Rehabbed pelicans freed after Santa Barbara spill
Birds treated in L.A. take flight in Goleta, the first rescued animals to return.
The rehabilitated brown pelicans waddled out of their cages and into the surf at Goleta Beach, slowly stretching their wings after a three-hour car ride from a Los Angeles care center.
A large crowd of scientists, reporters and beachgoers gathered Friday to watch the 10 pelicans return to the wild, the first rescued animals to be released after thousands of gallons of oil spilled along the Santa Barbara County coast last month.
The pelicans began flapping their wings and took flight over the ocean.
“They are home again,” veterinarian Christine Fiorello said.
The birds were among hundreds of animals whose coats, skin, beaks or appendages were damaged by thick crude after a pipe owned by Plains All American Pipeline ruptured on May 19, spilling more than 100,000 gallons of oil into the ocean and along the coastline.
In the coming weeks, the remainder of the more than 100 birds and mammals rescued fromthe spill will be returned to the wild.
Another 260 dead birds and mammals were found in the spill area.

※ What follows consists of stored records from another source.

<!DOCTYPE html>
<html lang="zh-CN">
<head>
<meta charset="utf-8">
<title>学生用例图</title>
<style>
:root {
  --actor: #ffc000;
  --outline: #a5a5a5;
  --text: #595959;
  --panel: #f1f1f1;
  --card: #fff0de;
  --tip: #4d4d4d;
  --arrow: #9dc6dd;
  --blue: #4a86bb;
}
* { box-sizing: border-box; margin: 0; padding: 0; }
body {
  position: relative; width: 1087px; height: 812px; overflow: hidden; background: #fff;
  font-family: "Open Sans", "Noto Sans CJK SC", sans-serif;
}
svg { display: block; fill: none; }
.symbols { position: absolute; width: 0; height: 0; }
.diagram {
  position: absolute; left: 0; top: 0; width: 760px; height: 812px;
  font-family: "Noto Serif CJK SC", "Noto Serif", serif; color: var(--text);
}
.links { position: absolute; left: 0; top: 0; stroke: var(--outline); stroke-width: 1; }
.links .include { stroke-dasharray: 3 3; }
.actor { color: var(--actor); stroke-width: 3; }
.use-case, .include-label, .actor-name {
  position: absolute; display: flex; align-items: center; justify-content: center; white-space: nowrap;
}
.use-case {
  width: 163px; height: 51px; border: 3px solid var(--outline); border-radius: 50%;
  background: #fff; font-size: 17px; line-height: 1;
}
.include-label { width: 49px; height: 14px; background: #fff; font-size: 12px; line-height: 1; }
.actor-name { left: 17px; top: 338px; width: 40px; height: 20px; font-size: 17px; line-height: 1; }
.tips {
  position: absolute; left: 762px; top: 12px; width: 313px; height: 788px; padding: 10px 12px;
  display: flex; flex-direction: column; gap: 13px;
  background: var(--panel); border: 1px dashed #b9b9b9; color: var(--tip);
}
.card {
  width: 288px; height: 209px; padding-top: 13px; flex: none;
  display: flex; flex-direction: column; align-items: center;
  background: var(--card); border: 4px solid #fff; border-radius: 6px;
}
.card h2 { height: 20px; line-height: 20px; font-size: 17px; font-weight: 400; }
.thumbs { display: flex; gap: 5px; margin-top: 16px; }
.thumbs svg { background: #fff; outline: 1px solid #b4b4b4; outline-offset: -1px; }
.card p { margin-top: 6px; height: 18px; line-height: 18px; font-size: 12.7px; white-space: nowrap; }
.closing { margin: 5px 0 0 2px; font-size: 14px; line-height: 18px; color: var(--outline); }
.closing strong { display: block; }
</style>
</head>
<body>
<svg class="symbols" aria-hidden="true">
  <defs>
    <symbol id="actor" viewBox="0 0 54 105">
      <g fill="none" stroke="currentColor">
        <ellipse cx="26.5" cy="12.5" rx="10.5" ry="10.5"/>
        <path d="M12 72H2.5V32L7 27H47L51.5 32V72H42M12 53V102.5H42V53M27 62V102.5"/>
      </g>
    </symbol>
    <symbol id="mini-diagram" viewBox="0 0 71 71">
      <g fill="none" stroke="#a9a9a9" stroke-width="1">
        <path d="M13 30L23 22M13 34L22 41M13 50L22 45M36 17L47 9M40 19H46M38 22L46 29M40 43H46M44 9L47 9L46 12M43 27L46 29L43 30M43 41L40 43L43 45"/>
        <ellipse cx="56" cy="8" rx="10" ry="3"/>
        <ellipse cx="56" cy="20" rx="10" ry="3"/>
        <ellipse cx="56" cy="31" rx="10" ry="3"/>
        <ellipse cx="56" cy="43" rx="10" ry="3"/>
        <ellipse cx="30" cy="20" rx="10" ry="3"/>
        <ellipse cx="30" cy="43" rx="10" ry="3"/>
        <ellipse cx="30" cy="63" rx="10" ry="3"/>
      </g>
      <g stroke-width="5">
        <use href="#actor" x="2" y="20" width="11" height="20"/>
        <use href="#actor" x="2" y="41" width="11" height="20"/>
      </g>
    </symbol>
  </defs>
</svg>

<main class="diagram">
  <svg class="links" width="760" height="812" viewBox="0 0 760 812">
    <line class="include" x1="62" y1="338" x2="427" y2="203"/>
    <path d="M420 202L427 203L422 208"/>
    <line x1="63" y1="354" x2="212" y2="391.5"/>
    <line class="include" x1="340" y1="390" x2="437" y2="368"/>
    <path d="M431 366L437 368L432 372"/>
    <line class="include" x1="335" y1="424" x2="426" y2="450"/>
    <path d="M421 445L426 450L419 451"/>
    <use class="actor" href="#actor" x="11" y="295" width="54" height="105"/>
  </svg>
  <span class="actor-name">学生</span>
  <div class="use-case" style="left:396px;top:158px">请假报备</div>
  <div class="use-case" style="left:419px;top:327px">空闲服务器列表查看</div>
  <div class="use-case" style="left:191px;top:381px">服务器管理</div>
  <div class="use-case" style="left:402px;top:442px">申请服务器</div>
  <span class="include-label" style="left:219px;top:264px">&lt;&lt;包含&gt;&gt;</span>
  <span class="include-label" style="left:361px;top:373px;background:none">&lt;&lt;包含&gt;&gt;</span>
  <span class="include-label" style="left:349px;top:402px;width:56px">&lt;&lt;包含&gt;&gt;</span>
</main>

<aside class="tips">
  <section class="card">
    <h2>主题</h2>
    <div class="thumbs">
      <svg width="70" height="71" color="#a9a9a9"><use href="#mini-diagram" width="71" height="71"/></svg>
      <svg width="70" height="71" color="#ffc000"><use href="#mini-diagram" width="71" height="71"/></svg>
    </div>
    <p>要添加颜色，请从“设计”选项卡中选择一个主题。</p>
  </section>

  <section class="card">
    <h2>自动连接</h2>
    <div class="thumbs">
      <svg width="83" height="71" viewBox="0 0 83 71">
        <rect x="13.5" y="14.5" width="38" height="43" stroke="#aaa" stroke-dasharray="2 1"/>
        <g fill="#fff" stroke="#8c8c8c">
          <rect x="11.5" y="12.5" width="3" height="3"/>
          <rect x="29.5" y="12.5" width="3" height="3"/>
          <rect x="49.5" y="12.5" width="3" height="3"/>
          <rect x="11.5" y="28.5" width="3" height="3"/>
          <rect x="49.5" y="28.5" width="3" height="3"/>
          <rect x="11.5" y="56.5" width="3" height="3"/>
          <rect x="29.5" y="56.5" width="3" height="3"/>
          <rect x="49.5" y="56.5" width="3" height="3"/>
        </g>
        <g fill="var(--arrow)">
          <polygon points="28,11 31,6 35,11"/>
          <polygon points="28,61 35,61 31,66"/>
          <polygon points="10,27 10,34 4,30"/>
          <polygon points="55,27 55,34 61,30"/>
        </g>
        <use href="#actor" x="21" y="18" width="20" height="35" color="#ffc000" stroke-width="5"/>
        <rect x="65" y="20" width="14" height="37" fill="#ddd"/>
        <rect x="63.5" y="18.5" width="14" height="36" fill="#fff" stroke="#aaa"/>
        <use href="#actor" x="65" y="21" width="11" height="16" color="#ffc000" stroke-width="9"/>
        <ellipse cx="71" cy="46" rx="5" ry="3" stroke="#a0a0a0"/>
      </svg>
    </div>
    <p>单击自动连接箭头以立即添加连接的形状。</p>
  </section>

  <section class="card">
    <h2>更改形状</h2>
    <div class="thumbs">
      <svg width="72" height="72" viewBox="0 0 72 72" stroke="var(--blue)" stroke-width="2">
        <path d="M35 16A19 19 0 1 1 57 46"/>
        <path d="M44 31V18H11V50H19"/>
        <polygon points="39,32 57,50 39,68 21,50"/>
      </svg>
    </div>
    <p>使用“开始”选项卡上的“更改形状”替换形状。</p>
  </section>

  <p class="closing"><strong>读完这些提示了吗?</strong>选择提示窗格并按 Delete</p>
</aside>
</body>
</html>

In all, 10 adult pelicans were released after a teamof scientists from UC Davis’ Oiled Wildlife Care Network spent three weeks cleaning and nursing them back to health in Los Angeles.
Five of the released pelicans were outfitted with small solar-powered satellite trackers. The birds could fly to the Channel Islands or as far away as Baja Mexico, said Michael Ziccardi, the director of the care network.
Ziccardi, who has responded to more than 50 oil spills, said releasing healthy animals “feels remarkable, every time.”
The 10 birds flew about 100 yards off the beach and gathered in a bunch on the water.
The crowd, full of young children and families celebrating with new graduates from UC Santa Barbara, cheered.
A CROWD watches as one of the newly freed pelicans tests its wings at Goleta Beach. The birds were rehabilitated at the Los Angeles Oiled Bird Care and Education Center in San Pedro.
IN COMING weeks, the rest of more than 100 birds and mammals rescued from the spill will be released.